How to complete this task: Return exactly those lines of the material below that fall between the line holding "135L257 103L281 181C325" and the line holding "317L592 356L673 491L697", inclusive.

Provided data:

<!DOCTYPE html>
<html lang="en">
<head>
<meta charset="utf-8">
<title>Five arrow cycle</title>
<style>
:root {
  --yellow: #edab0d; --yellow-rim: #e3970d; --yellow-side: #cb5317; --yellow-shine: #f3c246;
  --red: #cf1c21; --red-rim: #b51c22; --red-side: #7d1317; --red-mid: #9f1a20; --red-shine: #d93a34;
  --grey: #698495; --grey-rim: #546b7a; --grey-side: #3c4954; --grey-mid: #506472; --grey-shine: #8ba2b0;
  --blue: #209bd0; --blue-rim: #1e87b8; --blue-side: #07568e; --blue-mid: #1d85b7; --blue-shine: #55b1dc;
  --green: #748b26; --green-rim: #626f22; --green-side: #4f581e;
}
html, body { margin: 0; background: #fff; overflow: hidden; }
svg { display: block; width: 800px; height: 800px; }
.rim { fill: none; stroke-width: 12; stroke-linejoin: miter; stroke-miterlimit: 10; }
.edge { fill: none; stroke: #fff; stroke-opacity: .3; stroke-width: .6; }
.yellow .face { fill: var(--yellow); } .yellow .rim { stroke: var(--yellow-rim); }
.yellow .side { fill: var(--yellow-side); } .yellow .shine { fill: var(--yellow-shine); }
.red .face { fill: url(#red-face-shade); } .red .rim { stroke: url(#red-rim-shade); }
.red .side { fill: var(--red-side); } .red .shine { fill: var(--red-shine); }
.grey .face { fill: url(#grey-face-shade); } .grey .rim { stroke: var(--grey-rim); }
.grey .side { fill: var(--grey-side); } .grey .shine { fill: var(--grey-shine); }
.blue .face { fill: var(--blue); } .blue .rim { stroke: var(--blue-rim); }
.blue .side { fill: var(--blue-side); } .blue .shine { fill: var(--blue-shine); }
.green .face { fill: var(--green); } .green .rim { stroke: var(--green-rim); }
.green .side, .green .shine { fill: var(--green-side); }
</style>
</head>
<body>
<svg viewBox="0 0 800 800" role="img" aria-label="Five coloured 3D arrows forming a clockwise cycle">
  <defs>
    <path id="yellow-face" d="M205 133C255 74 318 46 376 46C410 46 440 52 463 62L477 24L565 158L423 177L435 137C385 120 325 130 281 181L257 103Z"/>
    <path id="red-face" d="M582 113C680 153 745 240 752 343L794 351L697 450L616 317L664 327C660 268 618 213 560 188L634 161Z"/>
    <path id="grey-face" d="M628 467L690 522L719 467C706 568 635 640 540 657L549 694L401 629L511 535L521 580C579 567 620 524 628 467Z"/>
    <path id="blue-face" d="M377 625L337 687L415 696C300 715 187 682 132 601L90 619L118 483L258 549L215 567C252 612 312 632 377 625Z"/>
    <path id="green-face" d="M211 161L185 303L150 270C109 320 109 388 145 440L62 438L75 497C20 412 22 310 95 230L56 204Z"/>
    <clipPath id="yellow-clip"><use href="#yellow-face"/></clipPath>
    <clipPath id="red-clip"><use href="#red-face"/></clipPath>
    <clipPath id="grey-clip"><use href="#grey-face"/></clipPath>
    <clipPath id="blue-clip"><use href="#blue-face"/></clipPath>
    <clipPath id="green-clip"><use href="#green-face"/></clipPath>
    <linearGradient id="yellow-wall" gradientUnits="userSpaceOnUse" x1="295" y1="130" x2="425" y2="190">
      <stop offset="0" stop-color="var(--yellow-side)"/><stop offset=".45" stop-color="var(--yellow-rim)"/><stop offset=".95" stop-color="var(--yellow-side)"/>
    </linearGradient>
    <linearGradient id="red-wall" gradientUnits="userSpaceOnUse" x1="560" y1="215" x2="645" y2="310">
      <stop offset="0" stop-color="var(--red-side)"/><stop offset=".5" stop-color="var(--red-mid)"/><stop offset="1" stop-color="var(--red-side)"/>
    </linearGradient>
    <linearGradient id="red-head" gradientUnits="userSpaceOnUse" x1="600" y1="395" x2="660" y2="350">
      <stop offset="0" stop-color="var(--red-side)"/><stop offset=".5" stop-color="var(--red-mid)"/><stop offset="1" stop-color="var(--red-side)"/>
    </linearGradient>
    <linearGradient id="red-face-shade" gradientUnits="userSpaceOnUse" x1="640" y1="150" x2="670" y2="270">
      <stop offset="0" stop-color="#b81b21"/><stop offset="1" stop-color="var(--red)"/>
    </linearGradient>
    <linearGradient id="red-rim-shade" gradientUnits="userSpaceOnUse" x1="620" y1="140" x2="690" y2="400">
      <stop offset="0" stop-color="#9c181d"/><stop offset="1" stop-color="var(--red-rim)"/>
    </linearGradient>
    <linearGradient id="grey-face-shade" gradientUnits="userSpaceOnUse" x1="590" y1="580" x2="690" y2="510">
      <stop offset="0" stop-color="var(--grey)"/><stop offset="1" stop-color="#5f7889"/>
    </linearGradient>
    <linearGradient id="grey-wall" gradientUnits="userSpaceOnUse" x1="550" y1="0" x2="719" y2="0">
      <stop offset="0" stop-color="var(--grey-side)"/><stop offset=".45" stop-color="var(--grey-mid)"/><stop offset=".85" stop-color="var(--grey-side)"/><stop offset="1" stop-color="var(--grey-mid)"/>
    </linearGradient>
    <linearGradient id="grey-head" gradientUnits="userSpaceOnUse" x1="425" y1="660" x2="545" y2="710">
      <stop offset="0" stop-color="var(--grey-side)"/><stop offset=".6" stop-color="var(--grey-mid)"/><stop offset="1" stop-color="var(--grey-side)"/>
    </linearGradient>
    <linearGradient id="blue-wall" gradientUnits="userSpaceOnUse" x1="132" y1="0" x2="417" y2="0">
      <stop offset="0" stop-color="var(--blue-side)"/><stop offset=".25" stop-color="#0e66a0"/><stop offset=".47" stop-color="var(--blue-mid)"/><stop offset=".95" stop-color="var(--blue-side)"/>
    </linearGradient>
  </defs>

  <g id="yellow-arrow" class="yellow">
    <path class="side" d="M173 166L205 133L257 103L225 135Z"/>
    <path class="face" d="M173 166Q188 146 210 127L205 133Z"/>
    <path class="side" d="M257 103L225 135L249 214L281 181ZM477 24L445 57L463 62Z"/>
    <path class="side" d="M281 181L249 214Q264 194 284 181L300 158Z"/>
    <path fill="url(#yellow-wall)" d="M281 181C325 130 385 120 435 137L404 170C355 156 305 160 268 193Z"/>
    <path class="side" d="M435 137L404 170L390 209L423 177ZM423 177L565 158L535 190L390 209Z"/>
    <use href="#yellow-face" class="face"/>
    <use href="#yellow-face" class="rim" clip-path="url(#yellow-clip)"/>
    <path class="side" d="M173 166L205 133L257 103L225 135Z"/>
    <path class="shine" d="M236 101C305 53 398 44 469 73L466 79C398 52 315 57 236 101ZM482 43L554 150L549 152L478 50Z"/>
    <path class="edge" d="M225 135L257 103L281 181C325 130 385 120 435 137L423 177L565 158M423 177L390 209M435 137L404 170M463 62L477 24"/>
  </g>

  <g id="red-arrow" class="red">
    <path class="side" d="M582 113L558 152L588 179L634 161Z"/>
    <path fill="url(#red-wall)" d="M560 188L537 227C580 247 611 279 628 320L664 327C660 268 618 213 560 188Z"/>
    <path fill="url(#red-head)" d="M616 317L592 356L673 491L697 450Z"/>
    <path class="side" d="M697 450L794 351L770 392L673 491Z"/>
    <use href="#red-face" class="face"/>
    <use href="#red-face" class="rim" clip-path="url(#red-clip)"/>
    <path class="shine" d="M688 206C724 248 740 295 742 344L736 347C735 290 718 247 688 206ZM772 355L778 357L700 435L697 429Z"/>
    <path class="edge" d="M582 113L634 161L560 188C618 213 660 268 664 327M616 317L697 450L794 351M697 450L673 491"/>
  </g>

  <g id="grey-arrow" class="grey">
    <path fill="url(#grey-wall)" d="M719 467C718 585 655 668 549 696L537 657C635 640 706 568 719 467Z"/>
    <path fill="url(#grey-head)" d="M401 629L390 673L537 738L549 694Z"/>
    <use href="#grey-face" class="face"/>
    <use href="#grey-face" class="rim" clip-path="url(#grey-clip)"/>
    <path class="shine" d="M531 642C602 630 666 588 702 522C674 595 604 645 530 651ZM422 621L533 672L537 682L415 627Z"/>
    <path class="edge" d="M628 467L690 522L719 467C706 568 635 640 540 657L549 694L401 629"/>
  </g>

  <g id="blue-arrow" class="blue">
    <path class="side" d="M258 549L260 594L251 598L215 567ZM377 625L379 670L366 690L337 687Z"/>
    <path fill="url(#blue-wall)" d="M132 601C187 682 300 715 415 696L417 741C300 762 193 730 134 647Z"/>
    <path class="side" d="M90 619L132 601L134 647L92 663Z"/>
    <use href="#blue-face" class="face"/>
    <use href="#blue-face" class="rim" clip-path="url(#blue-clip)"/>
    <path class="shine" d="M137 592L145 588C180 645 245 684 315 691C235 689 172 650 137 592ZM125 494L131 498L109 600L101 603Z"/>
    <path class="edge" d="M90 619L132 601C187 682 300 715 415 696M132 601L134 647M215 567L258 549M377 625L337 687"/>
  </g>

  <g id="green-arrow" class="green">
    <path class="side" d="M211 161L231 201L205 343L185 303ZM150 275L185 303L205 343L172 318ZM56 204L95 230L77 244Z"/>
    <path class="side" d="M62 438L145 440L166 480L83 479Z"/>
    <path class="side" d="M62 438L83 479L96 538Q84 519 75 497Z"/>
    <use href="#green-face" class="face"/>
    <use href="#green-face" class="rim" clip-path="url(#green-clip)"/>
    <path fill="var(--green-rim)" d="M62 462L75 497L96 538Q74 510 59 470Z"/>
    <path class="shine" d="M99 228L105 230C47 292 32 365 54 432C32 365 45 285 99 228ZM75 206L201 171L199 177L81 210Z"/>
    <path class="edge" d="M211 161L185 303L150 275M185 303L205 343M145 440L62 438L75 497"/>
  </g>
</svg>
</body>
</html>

The completed task:
    <path class="edge" d="M225 135L257 103L281 181C325 130 385 120 435 137L423 177L565 158M423 177L390 209M435 137L404 170M463 62L477 24"/>
  </g>

  <g id="red-arrow" class="red">
    <path class="side" d="M582 113L558 152L588 179L634 161Z"/>
    <path fill="url(#red-wall)" d="M560 188L537 227C580 247 611 279 628 320L664 327C660 268 618 213 560 188Z"/>
    <path fill="url(#red-head)" d="M616 317L592 356L673 491L697 450Z"/>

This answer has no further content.